I see and hear an appalling amount of…dare I say it? Not entirely straight intimations.

Every single day.

Completely innocent, and yet so, so…

Here’s an example: “slept with” is a standard Americans euphemism for “had relations with.” Frummie girls do usually know this (thankfully,) and are carefull not to use it in reference to separate-room-literal-sleep with males. Still, I hear that particular combination of words all the time in reference to literal comatose shuteye in the vicinity of other females.

Combine it with the Frummie girl tendency to stand too close to one another and have more physical contact than the usual straight American friendly population. And then they say things like “I slept with her for a year, but we fought a lot so I moved out,” about seminary roommates while resting on another frummie girl’s lap.

Yes, it gets even worse.

I don’t care how sheltered you might be. Some things just don’t fly in public.

If Bais Yaakov girls are going out into the world so socially clueless, I hope the Frum educational administration knows it. I hope they know that there are non-gutterminded people out there who assume all frumgirls are lesbian because of it.

It bothers me exceedingly.

Published in: on September 24, 2008 at 10:15 PM  Comments (13)  

Frumgirl 1: The Kosher Collusion

When you ask the rank and file what kosher means, they’ll tell you, in exactly these words, that a “Rabbi comes down and blesses the food.”

What I have always wondered is where people get this from. Not so much the concept, but the words. Exactly the same words come out of all sorts mouths; I’ve heard it from 80 year old black geezers and Asian Wellesley students alike.

Is there a movie someplace responsible for it?

The concept is rather strange, as well. Is there something in other religions that simply requires a clergyman to bless it before it is considered to be fit for consumption?

Oh, wait. I suppose that if wine and bread can be considered blood and flesh (I have never understood the desire to eat one’s object of worship/salvation,) based on a clergyman’s words, anything is possible.

Where do the non-religious people get the concept from? More importantly, where are they all getting it from in conjunction with one another that they all use exactly the same wording?

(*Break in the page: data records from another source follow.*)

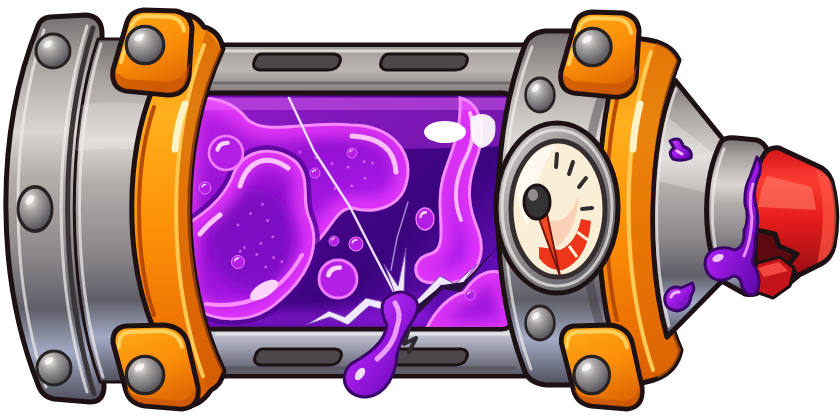
<!DOCTYPE html>
<html lang="en">
<head>
<meta charset="utf-8">
<title>Cracked plasma canister</title>
<style>
:root{--ink:#1d1114;--cream:#fbeed6;--goo-rim:#f58bff;--goo-glow:#f03dff;--amber-shade:#c75205}
html,body{margin:0;background:#fff;overflow:hidden}
svg{display:block;width:840px;height:420px}
.outline{stroke:var(--ink);stroke-width:5;stroke-linejoin:round}
.thin{stroke:var(--ink);stroke-width:3;stroke-linejoin:round}
.line{fill:none;stroke-linecap:round;stroke-linejoin:round}
.edge{stroke:#f1eeec;stroke-width:3;opacity:.7}
.shine{fill:#fff}
.amber{fill:url(#amberFill)}
.steel{fill:url(#steelFill)}
.glow{fill:none;stroke:var(--goo-glow);stroke-width:26;opacity:.75;filter:url(#soft)}
.rim{fill:none;stroke:var(--goo-rim);stroke-width:3}
.drip{fill:url(#dripFill);stroke:#3a0569;stroke-width:3;stroke-linejoin:round}
.slot{fill:#4b474a;stroke:var(--ink);stroke-width:3}
</style>
</head>
<body>
<svg viewBox="0 0 840 420" role="img" aria-label="Cartoon steel canister with orange rings, a cracked window of purple goo, a pressure gauge and a red cap">
<defs>
<linearGradient id="steelFill" x2="0" y2="1"><stop offset="0" stop-color="#75706f"/><stop offset=".12" stop-color="#a9a3a0"/><stop offset=".3" stop-color="#dad6d2"/><stop offset=".42" stop-color="#b3adaa"/><stop offset=".62" stop-color="#8c878a"/><stop offset=".76" stop-color="#605f69"/><stop offset=".87" stop-color="#a2aac4"/><stop offset="1" stop-color="#4f4e5c"/></linearGradient>
<linearGradient id="frameTop" x2="0" y2="1"><stop offset="0" stop-color="#a09a98"/><stop offset=".5" stop-color="#bdb7b4"/><stop offset="1" stop-color="#857f80"/></linearGradient>
<linearGradient id="frameBottom" x2="0" y2="1"><stop offset="0" stop-color="#d3d3e2"/><stop offset=".5" stop-color="#9495a6"/><stop offset="1" stop-color="#595865"/></linearGradient>
<linearGradient id="amberFill" x2="0" y2="1"><stop offset="0" stop-color="#f48605"/><stop offset=".25" stop-color="#ffb01f"/><stop offset=".5" stop-color="#ff9509"/><stop offset=".8" stop-color="#ee7403"/><stop offset="1" stop-color="#d75c03"/></linearGradient>
<linearGradient id="clampFill" x2=".4" y2="1"><stop offset="0" stop-color="#ffab18"/><stop offset=".6" stop-color="#fb8d08"/><stop offset="1" stop-color="#e06a04"/></linearGradient>
<radialGradient id="rivetFill" cx=".36" cy=".3" r=".75"><stop offset="0" stop-color="#efecea"/><stop offset=".35" stop-color="#a5a1a1"/><stop offset="1" stop-color="#4d4a50"/></radialGradient>
<linearGradient id="gooFill" x2="1" y2=".8"><stop offset="0" stop-color="#7a0cb8"/><stop offset=".4" stop-color="#4c0590"/><stop offset=".7" stop-color="#3a047c"/><stop offset="1" stop-color="#6d10c4"/></linearGradient>
<linearGradient id="blobFill" x2=".6" y2="1"><stop offset="0" stop-color="#c526ea"/><stop offset=".5" stop-color="#9512d2"/><stop offset="1" stop-color="#b01cf0"/></linearGradient>
<linearGradient id="dripFill" x2="1" y2="1"><stop offset="0" stop-color="#cb47fb"/><stop offset=".5" stop-color="#9a18e2"/><stop offset="1" stop-color="#5a08a8"/></linearGradient>
<linearGradient id="capFill" x2="0" y2="1"><stop offset="0" stop-color="#d31318"/><stop offset=".25" stop-color="#fb3c32"/><stop offset=".55" stop-color="#e81d1c"/><stop offset="1" stop-color="#980d14"/></linearGradient>
<linearGradient id="bezelFill" x2="1" y2="1"><stop offset="0" stop-color="#d6d2d0"/><stop offset=".5" stop-color="#8c888a"/><stop offset="1" stop-color="#55525a"/></linearGradient>
<filter id="soft" x="-30%" y="-30%" width="160%" height="160%"><feGaussianBlur stdDeviation="7"/></filter>
<path id="upper-blob" d="M185 100C212 94 234 102 248 120C268 136 310 120 350 125C390 125 413 150 407 180C402 208 374 214 352 208C334 208 330 236 306 250L185 262Z"/>
<path id="large-blob" d="M185 226C206 212 222 200 232 178C242 148 274 144 296 162C312 180 300 200 310 220C322 250 304 280 279 301C254 324 212 326 185 300Z"/>
<path id="tall-blob" d="M460 98C486 104 484 139 476 160C466 188 468 206 478 230C490 262 468 288 438 282C412 288 408 259 430 254C446 250 440 228 440 201C440 163 462 150 460 98Z"/>
<path id="low-blob" d="M424 334Q439 300 464 292Q480 268 500 272L520 334Z"/>
<clipPath id="windowClip"><rect x="190" y="95" width="322" height="232" rx="10"/></clipPath>
<clipPath id="upperClip"><use href="#upper-blob"/></clipPath>
<clipPath id="largeClip"><use href="#large-blob"/></clipPath>
<clipPath id="tallClip"><use href="#tall-blob"/></clipPath>
<clipPath id="lowClip"><use href="#low-blob"/></clipPath>
<g id="rivet"><circle r="17" fill="url(#rivetFill)" stroke="#282224" stroke-width="3"/><ellipse cx="-5" cy="-7" rx="5" ry="3" fill="#fff" opacity=".7" transform="rotate(-35 -5 -7)"/></g>
<g id="bubble"><circle r="10" fill="#b41fe6" stroke="#f07cff" stroke-width="1.5"/><path d="M-5-2Q-4-6 1-6" class="line" stroke="#ffd3ff" stroke-width="2.5"/></g>
</defs>

<g id="end-flange">
<path class="steel outline" d="M38 26Q41 18 50 17L86 15Q101 16 102 32L104 388Q103 402 90 402L54 399Q43 397 39 387C-4 280-6 135 38 26Z"/>
<path class="line edge" d="M44 30C8 140 10 280 46 387"/>
<path class="line" d="M93 28C58 140 60 280 94 394" stroke="#3a3538" stroke-width="5"/>
<path class="line edge" d="M87 26C52 140 53 280 87 392"/>
<use href="#rivet" x="53" y="51"/><use href="#rivet" transform="translate(35 209) scale(1 1.3)"/><use href="#rivet" x="54" y="368"/>
</g>

<g id="rear-barrel">
<path class="steel thin" d="M98 39H155V382H100C66 290 66 132 98 39Z"/>
<path d="M82 105Q110 100 146 104L143 150Q105 146 76 151Z" fill="#fff" opacity=".2"/>
<path class="line edge" d="M101 44C72 140 72 280 103 377"/>
</g>

<g id="window-frame">
<path d="M197 45H535V376H197Z" fill="#8d888b" class="outline"/>
<path d="M200 47H534V92H196Z" fill="url(#frameTop)"/>
<path d="M200 328H534V374H207Z" fill="url(#frameBottom)"/>
<path d="M214 51H520M216 334H510" class="line edge"/>
<path d="M214 83H510M220 368H515" class="line" stroke="#4c484d" stroke-width="3" opacity=".55"/>
<path id="slot-shape" class="slot" d="M262 54H334Q342 55 340 62Q338 70 328 70H260Q252 69 254 62Q256 54 262 54Z"/>
<use href="#slot-shape" x="127"/><use href="#slot-shape" x="1" y="295"/><use href="#slot-shape" x="127" y="295"/>
</g>

<g id="goo-window">
<rect x="188" y="93" width="326" height="236" rx="12" fill="url(#gooFill)" class="outline"/>
<g clip-path="url(#windowClip)">
<path d="M188 97H512V146Q350 154 188 142Z" fill="#b02ae0" opacity=".5"/>
<path d="M188 300Q300 322 430 296V330H188Z" fill="#a21cf0" opacity=".6" filter="url(#soft)"/>
<g id="upper-goo"><use href="#upper-blob" fill="url(#blobFill)"/><g clip-path="url(#upperClip)"><use href="#upper-blob" class="glow"/></g><use href="#upper-blob" class="rim"/>
<path d="M352 136Q394 138 396 172" class="line" stroke="#ffc0ff" stroke-width="5"/></g>
<use href="#large-blob" class="line" stroke="#4b0590" stroke-width="12" opacity=".75"/>
<g id="large-goo"><use href="#large-blob" fill="url(#blobFill)"/><g clip-path="url(#largeClip)"><ellipse cx="253" cy="240" rx="42" ry="52" fill="#7608bd" opacity=".8" filter="url(#soft)"/><use href="#large-blob" class="glow"/></g><use href="#large-blob" class="rim"/>
<path d="M240 186C248 159 268 154 288 168M200 234Q208 224 220 215" class="line" stroke="#ffc4ff" stroke-width="5"/>
<path d="M206 304Q270 312 302 255" class="line" stroke="#ff8dff" stroke-width="4"/>
<ellipse cx="264" cy="290" rx="16" ry="7" fill="#ffd4ff" transform="rotate(-32 264 290)"/></g>
<g id="tall-goo"><use href="#tall-blob" fill="url(#blobFill)"/><g clip-path="url(#tallClip)"><use href="#tall-blob" class="glow"/></g><use href="#tall-blob" class="rim"/>
<path d="M470 113Q478 137 463 163Q450 194 461 220" class="line" stroke="#ffb5ff" stroke-width="4"/></g>
<g id="low-goo"><use href="#low-blob" fill="url(#blobFill)"/><g clip-path="url(#lowClip)"><use href="#low-blob" class="glow"/></g><use href="#low-blob" class="rim"/></g>
<path class="line" stroke="#f27dff" stroke-width="3" stroke-dasharray="0 17" opacity=".65" d="M238 225L262 203L274 240L234 250L286 260L252 272M300 152L345 168L375 158L362 184L326 190"/>
<use href="#bubble" transform="translate(226 153) scale(1.7)"/><use href="#bubble" transform="translate(338 279) scale(1.9)"/><use href="#bubble" transform="translate(425 219) scale(.9 1.1)"/><use href="#bubble" transform="translate(205 188) scale(.6)"/><use href="#bubble" transform="translate(238 262) scale(.65)"/><use href="#bubble" transform="translate(334 241) scale(.5)"/><use href="#bubble" transform="translate(356 244) scale(.7)"/><use href="#bubble" transform="translate(315 173) scale(.5)"/><use href="#bubble" transform="translate(352 153) scale(.5)"/><use href="#bubble" transform="translate(470 295) scale(.5)"/>
<path d="M188 98H512V110H188Z" fill="#ef79ff" opacity=".35"/>
<ellipse class="shine" cx="445" cy="132" rx="21" ry="11"/><path class="shine" d="M471 117Q488 109 495 122Q498 143 482 148Q468 146 471 117Z" opacity=".92"/>
</g>
</g>

<g id="glass-cracks">
<path d="M289 98L314 151L350 207L374 254L394 292" class="line" stroke="#eadcff" stroke-width="2.5"/>
<path d="M408 202L397 238L391 270" class="line" stroke="#dccbff" stroke-width="1.5" opacity=".65"/>
<path d="M306 325L329 311L345 317L366 298L388 303L394 291L384 264L398 286L406 248L404 291L416 301L440 276L455 284L477 264L458 290L441 285L419 311L388 311L369 306L348 325L330 317Z" fill="#efe8ff" stroke="#7544b3"/>
<path d="M414 318L443 289L460 292L498 246L464 282L442 285L414 308Z" fill="#28113b"/>
<path d="M410 326L404 344L416 338L409 352" class="line" stroke="#302a30" stroke-width="4"/>
</g>

<g id="window-drip">
<path class="drip" d="M384 300Q400 285 414 298Q422 306 413 320Q402 336 397 354C396 374 387 394 367 397C346 398 337 377 351 364C367 355 385 343 387 325Q379 310 384 300Z"/>
<path d="M395 303Q402 313 397 327Q394 345 377 359" class="line" stroke="#ed9bff" stroke-width="5"/><ellipse class="shine" cx="360" cy="374" rx="4" ry="7" transform="rotate(35 360 374)" opacity=".85"/>
</g>

<g id="left-ring">
<path class="amber outline" d="M172 16Q194 10 204 27Q220 31 223 49C178 145 179 279 224 371Q222 384 211 390Q198 411 173 406L154 330C124 258 125 157 153 88Z"/>
<path d="M207 29C163 145 165 281 208 390L217 383L223 370C180 279 179 145 222 50Z" fill="#cf5b05" opacity=".6"/>
<path d="M204 45C166 145 168 280 203 376" class="line" stroke="#ffc74f" stroke-width="4"/>
<path d="M154 107C134 167 134 256 154 315" class="line" stroke="#b84a04" stroke-width="4"/>
<path d="M185 104Q177 125 175 149" class="line" stroke="#fff2c4" stroke-width="7"/>
</g>

<g id="front-collar">
<path class="steel outline" d="M525 45Q529 33 545 31H630V385H546Q528 383 524 369C488 275 490 137 525 45Z"/>
<path d="M532 47C496 140 496 276 531 369" class="line edge"/>
<path d="M604 91C578 160 578 270 604 335" class="line" stroke="#3e393d" stroke-width="9" opacity=".45"/>
<use href="#rivet" transform="translate(540 95) scale(.85 1)"/><use href="#rivet" transform="translate(540 323) scale(.85 1)"/>
</g>

<g id="right-ring">
<path class="amber outline" d="M622 34L642 39Q671 42 679 60C645 150 645 266 681 350Q677 372 654 380L622 388L610 330C594 261 595 158 611 86Z"/>
<path d="M656 43C622 145 623 276 658 378Q675 371 681 350C645 266 645 150 678 61Q671 47 656 43Z" fill="#db6804" opacity=".6"/>
<path d="M651 52C620 146 621 275 653 370" class="line" stroke="#ffc957" stroke-width="4"/>
<path d="M617 100C603 165 603 260 617 320" class="line" stroke="#b84a04" stroke-width="4"/>
<path d="M640 104Q634 128 633 149" class="line" stroke="#fff2c4" stroke-width="7"/>
</g>

<g id="ring-clamps">
<g id="upper-clamp">
<path class="outline" fill="url(#clampFill)" d="M127 22Q131 11 144 10L176 11Q190 14 192 28L189 76Q186 95 168 95L126 91Q111 88 113 70Z"/>
<path d="M115 72L126 79L168 82Q184 80 190 62L188 77Q184 93 168 93L126 89Q114 86 115 72Z" fill="var(--amber-shade)" opacity=".65"/>
<path d="M121 62L132 25Q135 17 146 16L171 17Q182 19 184 31" class="line" stroke="#ffd05b" stroke-width="4"/>
<use href="#rivet" transform="translate(145 45) scale(1.1)"/>
</g>
<g id="lower-clamp">
<path class="outline" fill="url(#clampFill)" d="M113 343Q112 328 126 326L164 325Q184 327 188 344L198 387Q200 407 182 409L145 406Q130 404 126 391Z"/>
<path d="M126 388Q132 397 146 398L180 401Q192 399 196 386Q198 406 182 407L145 404Q131 402 126 388Z" fill="var(--amber-shade)" opacity=".65"/>
<path d="M119 347Q118 333 130 332L162 331Q179 333 182 347" class="line" stroke="#ffd05b" stroke-width="4"/>
<use href="#rivet" transform="translate(145 375) scale(1.1)"/>
</g>
<use href="#upper-clamp" transform="translate(449 2) scale(.99 1)"/>
<use href="#lower-clamp" transform="translate(454 0) scale(.95 1)"/>
</g>

<g id="pressure-gauge">
<ellipse cx="557" cy="208" rx="61" ry="85" fill="url(#bezelFill)" class="outline"/>
<ellipse cx="557" cy="208" rx="55" ry="78" class="line edge"/>
<ellipse cx="558" cy="209" rx="47" ry="68" fill="var(--cream)" stroke="#352d30" stroke-width="5"/>
<path d="M517 187Q527 148 556 146Q536 169 528 226Q520 218 517 187Z" fill="#fff" opacity=".65"/>
<path d="M548 220Q568 226 579 195Q577 230 557 247Z" fill="#f59b78" opacity=".35"/>
<path d="M557 154L556 167M573 162L569 174M586 178L579 187M592 208L582 209" class="line" stroke="#332b2d" stroke-width="4"/>
<path d="M591 221L581 219Q576 243 560 250L539 247V258Q549 272 563 270Q588 259 591 221Z" fill="#ec3519"/>
<path d="M577 232L588 240M569 246L577 257" stroke="var(--cream)" stroke-width="3"/>
<path d="M534 205L544 200L560 276Z" fill="#f04a20" stroke="#761709" stroke-width="2"/>
<ellipse cx="537" cy="202" rx="13" ry="17" fill="#353236" class="thin"/><ellipse cx="533" cy="195" rx="5" ry="6" fill="#918c90"/>
</g>

<g id="nozzle">
<path class="steel outline" d="M675 80L726 143V277L667 337C646 262 648 148 675 80Z"/>
<path d="M669 118L714 154L708 193L658 181Q660 145 669 118Z" fill="#fff" opacity=".25"/>
<path d="M676 89C652 151 651 257 669 326" class="line edge"/>
<path class="steel outline" d="M721 142Q725 137 736 138L757 140Q769 145 767 157V284Q760 297 745 294L720 280C702 239 702 180 721 142Z"/>
<path d="M724 149C708 190 709 236 723 274" class="line edge"/>
</g>

<g id="red-cap">
<path class="outline" fill="#5c0a10" d="M756 222H798V276L774 296L754 288Z"/>
<path class="outline" fill="url(#capFill)" d="M765 153Q770 147 779 148L822 168Q831 174 833 186Q840 215 834 246Q831 259 821 264L797 276L789 264L797 254L779 246L775 234L752 229C747 199 752 173 765 153Z"/>
<path d="M816 170Q829 211 817 263Q832 257 834 241Q839 214 832 184Q829 174 816 170Z" fill="#ff5a48" opacity=".65"/>
<path d="M767 176L812 187L816 210L758 207Q760 189 767 176Z" fill="#ff8a73" opacity=".5"/>
<path class="thin" fill="#c41419" d="M757 263L780 257L794 268L790 286L773 298L756 292L752 277Z"/>
<path d="M758 268L779 262L788 271L764 277Z" fill="#f2483f"/>
</g>

<g id="leaking-goo">
<path class="drip" d="M757 157Q764 166 757 180Q752 194 757 211Q759 227 755 238Q756 249 752 262Q763 278 757 292Q749 300 742 287Q741 276 733 276Q719 285 709 275Q700 261 711 251Q723 245 734 250Q745 248 744 231Q750 218 745 204Q744 188 750 177Z"/>
<path d="M753 184Q748 198 752 217Q751 242 744 256" class="line" stroke="#e78cff" stroke-width="3"/><ellipse cx="718" cy="258" rx="6" ry="3.5" fill="#f2c2ff" transform="rotate(-25 718 258)"/>
<path class="drip" d="M670 141Q680 135 683 146Q693 150 691 158Q682 162 673 159Q667 152 674 148Z"/>
<path class="drip" d="M692 283Q696 288 691 296Q690 309 677 311Q663 309 665 296Q670 284 681 288Z"/>
<path d="M677 151L682 154M671 297Q673 292 679 292" class="line" stroke="#f2b4ff" stroke-width="3"/>
</g>
</svg>
</body>
</html>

Now, I have done my part to correct this gross misinformation by explaining to those that ask what kosher means. Namely, that we have a Rabbi go down to the plant, factory, or kitchen to make sure that no non-kosher ingredients, processes, or machinery are used for the production of our food. But I’d really like to know who the culprit for this one is.

Published in: on August 5, 2008 at 9:05 PM  Comments (5)  

Frumgirl 1: Shaved by the Bells

Right after I got married, when I still bothered to wear my fall every day, I encountered one of the stranger misconceptions about Orthodox Judaism.

“I thought all Jewish women shave their heads after marriage,” came out a black female classmate. This was news. Who tells people these things?

“Who told you this?” I asked. Was someone spreading rumors like that for fun?

“I don’t know, it’s just common knowledge.” Common knowledge? I’ve never met anyone else with that bit of “common” misconception. I wasn’t going to press it, though.

“So what’d you think when I showed up with this?” I pointed to my fall+hat.

I had dyed my hair to match my sheitels two months before my wedding instead of going nuts about duplicating my natural head. The transition from hair to fall was almost imperceptible. I don’t know why nobody else does it in that direction, even if they don’t have the two hundred shade hair color that wasn’t going to match anything perfectly like I did. It’s just so much less stress.

“I just thought you didn’t have to,” she admitted.

I readied myself, girding and guarding, and gleefully admitted, “This is a wig.”

“You’re kidding, right?” I started to shake my head no. “So you did have to shave your head?”

Her expression was priceless, so I set her straight.

“Nah, that only Hassidic Jews, and not all of those, either,”

One day I’ll figure out who told her Jewish women shave their heads.

Published in: on May 11, 2008 at 12:03 PM  Comments (2)